For the listing below, return the line containing "180H167V163H189V172L237 171 263", the line containing "125H437V131H462V165H473V179L437 185 391", and all lines in between, exactly as written and nothing else.

-- Exercise data follows --

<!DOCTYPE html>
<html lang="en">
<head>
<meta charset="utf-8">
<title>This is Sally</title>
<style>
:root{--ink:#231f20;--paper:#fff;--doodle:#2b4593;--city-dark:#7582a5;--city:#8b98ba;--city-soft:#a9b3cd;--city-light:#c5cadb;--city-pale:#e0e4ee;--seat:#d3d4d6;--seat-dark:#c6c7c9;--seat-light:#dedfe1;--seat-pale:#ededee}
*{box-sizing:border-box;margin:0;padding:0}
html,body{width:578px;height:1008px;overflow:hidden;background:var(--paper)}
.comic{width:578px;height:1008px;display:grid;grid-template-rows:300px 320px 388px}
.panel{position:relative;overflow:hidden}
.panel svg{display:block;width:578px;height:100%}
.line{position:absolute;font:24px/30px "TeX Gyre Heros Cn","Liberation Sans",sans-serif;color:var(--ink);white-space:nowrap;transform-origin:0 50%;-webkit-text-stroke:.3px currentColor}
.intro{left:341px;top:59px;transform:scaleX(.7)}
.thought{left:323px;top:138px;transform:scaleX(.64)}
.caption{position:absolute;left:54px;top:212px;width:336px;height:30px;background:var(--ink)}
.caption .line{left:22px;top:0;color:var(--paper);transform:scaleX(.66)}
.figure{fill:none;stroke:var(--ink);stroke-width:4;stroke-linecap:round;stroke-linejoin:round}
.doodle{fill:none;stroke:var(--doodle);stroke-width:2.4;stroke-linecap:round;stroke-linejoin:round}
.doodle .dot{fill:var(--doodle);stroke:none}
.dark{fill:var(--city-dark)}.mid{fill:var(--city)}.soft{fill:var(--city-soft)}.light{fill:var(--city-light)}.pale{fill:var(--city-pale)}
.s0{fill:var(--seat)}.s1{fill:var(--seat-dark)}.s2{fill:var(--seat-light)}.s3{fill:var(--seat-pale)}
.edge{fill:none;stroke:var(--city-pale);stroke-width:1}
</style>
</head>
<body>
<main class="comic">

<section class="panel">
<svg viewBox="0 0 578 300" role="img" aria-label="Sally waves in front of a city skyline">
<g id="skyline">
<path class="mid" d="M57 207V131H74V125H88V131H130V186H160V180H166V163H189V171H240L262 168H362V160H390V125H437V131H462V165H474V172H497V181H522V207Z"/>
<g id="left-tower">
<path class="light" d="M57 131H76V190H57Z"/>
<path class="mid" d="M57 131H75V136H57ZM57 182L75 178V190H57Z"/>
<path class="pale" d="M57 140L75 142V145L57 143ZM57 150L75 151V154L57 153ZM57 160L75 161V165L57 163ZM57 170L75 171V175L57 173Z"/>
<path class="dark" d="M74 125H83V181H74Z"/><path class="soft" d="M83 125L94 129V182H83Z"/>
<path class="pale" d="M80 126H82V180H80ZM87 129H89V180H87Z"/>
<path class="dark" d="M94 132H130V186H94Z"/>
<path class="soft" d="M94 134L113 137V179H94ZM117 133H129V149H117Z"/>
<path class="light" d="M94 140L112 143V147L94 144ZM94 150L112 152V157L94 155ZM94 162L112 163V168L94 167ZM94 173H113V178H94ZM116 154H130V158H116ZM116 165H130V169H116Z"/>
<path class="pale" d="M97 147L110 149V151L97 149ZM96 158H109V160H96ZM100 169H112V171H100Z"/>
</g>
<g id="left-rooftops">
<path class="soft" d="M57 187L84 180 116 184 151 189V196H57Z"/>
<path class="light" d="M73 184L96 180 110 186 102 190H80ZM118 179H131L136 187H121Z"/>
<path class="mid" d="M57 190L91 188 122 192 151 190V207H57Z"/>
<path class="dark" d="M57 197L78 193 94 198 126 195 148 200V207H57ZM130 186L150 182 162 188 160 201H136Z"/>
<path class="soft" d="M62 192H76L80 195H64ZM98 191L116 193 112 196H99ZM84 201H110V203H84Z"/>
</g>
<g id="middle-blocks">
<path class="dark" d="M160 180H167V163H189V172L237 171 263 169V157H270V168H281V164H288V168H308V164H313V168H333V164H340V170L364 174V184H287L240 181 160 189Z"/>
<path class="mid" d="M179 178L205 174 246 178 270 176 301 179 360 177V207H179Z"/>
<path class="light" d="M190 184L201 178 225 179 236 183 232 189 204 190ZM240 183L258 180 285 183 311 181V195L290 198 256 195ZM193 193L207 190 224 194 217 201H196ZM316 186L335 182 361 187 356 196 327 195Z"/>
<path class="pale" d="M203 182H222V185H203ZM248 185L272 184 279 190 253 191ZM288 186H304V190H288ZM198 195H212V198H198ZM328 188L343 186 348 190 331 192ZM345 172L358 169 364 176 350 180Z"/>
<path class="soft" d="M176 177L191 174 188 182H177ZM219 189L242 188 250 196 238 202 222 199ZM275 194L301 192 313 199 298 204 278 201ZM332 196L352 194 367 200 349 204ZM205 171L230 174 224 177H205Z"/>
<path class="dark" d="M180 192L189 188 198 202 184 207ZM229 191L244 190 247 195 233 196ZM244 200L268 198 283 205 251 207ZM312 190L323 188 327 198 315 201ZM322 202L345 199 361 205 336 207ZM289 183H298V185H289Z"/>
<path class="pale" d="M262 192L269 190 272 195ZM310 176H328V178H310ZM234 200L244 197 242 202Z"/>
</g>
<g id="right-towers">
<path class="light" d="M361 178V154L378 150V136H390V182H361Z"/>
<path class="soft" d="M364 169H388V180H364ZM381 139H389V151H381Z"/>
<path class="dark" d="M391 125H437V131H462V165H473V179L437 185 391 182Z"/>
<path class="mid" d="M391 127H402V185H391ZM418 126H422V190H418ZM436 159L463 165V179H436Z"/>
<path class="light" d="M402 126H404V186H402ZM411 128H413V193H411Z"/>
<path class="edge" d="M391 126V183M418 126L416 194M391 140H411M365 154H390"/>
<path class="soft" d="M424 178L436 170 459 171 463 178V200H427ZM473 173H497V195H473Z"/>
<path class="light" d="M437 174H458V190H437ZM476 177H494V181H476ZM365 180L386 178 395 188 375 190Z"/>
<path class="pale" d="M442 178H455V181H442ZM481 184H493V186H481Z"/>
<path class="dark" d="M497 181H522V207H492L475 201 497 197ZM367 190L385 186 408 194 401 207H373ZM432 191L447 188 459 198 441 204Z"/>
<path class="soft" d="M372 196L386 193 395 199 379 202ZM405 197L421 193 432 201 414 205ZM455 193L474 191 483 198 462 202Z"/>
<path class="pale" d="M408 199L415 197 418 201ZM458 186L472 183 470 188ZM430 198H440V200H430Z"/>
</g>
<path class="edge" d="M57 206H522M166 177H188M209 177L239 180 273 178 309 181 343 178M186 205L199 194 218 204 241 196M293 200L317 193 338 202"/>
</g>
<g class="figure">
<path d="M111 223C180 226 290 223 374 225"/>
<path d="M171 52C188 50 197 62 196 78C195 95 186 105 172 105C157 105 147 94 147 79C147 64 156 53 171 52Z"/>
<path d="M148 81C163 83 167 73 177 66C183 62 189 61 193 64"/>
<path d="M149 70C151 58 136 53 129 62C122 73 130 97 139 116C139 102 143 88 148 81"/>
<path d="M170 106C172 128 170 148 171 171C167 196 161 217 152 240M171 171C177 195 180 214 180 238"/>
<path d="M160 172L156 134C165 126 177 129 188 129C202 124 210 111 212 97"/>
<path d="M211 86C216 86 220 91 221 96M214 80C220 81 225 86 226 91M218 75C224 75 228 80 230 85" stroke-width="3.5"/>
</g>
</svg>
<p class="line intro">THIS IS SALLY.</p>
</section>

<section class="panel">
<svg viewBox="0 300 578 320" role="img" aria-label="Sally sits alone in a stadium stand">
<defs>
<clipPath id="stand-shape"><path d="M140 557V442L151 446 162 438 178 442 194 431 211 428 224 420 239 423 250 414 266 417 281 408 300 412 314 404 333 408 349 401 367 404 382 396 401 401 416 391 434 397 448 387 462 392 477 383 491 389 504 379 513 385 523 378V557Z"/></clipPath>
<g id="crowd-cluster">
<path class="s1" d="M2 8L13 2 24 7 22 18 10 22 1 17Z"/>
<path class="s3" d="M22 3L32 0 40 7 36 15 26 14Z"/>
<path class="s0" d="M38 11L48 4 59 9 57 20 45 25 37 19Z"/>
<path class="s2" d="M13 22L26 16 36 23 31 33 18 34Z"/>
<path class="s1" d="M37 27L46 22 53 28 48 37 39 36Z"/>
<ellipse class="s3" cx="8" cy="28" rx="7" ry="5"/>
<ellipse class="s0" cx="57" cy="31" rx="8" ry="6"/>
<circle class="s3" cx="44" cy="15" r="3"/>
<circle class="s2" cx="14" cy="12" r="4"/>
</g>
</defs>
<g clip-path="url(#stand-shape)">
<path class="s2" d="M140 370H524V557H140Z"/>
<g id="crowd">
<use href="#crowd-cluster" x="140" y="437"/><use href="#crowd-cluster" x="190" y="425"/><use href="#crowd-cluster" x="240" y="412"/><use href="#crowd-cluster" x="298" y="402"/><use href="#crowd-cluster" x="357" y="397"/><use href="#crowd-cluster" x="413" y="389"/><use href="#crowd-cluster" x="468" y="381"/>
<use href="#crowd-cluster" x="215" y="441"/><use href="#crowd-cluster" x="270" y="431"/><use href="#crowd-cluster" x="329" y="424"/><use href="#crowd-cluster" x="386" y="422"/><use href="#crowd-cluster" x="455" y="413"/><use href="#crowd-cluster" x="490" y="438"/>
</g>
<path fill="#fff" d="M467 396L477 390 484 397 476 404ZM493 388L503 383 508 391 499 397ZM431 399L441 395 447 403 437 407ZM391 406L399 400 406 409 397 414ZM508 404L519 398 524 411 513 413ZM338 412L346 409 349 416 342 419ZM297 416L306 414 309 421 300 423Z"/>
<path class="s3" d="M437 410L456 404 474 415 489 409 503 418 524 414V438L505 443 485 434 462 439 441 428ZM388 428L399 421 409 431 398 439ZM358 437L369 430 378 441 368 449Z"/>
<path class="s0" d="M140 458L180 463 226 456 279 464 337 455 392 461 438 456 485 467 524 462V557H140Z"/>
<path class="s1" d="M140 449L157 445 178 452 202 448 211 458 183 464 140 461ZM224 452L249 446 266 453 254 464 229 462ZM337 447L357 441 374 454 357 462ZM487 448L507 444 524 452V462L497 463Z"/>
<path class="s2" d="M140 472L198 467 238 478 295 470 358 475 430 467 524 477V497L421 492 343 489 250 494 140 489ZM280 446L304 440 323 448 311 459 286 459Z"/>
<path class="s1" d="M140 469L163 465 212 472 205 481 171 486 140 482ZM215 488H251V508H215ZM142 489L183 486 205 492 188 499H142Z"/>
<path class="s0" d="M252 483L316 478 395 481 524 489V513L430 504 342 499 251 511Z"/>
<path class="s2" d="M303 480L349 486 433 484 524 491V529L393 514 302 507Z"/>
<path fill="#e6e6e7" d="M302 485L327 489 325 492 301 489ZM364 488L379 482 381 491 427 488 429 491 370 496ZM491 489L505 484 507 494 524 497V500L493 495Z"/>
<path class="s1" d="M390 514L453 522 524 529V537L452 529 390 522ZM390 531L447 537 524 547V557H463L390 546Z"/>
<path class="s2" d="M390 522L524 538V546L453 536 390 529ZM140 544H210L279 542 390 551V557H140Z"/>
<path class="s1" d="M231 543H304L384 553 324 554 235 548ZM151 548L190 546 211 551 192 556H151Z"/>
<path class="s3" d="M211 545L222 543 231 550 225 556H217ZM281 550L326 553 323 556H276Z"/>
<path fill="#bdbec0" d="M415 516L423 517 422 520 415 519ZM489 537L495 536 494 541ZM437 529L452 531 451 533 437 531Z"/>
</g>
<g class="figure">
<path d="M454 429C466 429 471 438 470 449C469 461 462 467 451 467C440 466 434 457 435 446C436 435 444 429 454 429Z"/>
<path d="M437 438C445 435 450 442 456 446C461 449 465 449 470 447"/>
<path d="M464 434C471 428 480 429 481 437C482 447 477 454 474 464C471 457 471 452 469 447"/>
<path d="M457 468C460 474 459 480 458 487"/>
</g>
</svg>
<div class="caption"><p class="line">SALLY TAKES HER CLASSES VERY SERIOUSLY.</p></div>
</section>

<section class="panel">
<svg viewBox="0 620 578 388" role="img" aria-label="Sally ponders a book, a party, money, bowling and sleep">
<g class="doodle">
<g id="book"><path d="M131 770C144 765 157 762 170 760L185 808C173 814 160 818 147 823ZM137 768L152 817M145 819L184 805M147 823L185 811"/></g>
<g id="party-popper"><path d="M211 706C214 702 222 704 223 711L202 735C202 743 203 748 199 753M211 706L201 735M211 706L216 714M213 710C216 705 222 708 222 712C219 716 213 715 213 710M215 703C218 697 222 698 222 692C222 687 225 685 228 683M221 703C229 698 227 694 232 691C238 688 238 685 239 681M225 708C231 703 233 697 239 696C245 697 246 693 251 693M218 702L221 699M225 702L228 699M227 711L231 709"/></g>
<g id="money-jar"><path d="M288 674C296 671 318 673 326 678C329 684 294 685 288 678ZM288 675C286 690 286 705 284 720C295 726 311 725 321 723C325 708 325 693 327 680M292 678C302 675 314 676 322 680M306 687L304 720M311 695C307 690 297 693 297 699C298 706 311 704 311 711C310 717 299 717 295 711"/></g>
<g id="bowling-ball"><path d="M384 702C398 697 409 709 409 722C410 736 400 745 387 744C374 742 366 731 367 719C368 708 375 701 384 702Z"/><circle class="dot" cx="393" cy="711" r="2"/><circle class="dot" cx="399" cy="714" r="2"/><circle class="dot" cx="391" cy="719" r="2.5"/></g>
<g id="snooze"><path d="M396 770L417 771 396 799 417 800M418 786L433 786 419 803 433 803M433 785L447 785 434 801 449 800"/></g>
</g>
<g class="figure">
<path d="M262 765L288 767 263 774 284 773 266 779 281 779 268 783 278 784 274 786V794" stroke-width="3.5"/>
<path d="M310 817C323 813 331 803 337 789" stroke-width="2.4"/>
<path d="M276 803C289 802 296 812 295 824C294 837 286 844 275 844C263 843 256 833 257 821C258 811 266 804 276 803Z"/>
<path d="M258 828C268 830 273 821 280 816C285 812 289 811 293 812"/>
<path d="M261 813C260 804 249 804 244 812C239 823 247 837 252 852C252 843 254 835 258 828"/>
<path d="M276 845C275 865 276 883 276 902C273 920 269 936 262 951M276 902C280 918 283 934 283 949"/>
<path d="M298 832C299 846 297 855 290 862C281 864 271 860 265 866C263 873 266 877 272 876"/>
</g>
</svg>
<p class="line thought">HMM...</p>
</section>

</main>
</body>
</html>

-- Exercise data concluded --

* [Answer to the problem]
<path class="dark" d="M160 180H167V163H189V172L237 171 263 169V157H270V168H281V164H288V168H308V164H313V168H333V164H340V170L364 174V184H287L240 181 160 189Z"/>
<path class="mid" d="M179 178L205 174 246 178 270 176 301 179 360 177V207H179Z"/>
<path class="light" d="M190 184L201 178 225 179 236 183 232 189 204 190ZM240 183L258 180 285 183 311 181V195L290 198 256 195ZM193 193L207 190 224 194 217 201H196ZM316 186L335 182 361 187 356 196 327 195Z"/>
<path class="pale" d="M203 182H222V185H203ZM248 185L272 184 279 190 253 191ZM288 186H304V190H288ZM198 195H212V198H198ZM328 188L343 186 348 190 331 192ZM345 172L358 169 364 176 350 180Z"/>
<path class="soft" d="M176 177L191 174 188 182H177ZM219 189L242 188 250 196 238 202 222 199ZM275 194L301 192 313 199 298 204 278 201ZM332 196L352 194 367 200 349 204ZM205 171L230 174 224 177H205Z"/>
<path class="dark" d="M180 192L189 188 198 202 184 207ZM229 191L244 190 247 195 233 196ZM244 200L268 198 283 205 251 207ZM312 190L323 188 327 198 315 201ZM322 202L345 199 361 205 336 207ZM289 183H298V185H289Z"/>
<path class="pale" d="M262 192L269 190 272 195ZM310 176H328V178H310ZM234 200L244 197 242 202Z"/>
</g>
<g id="right-towers">
<path class="light" d="M361 178V154L378 150V136H390V182H361Z"/>
<path class="soft" d="M364 169H388V180H364ZM381 139H389V151H381Z"/>
<path class="dark" d="M391 125H437V131H462V165H473V179L437 185 391 182Z"/>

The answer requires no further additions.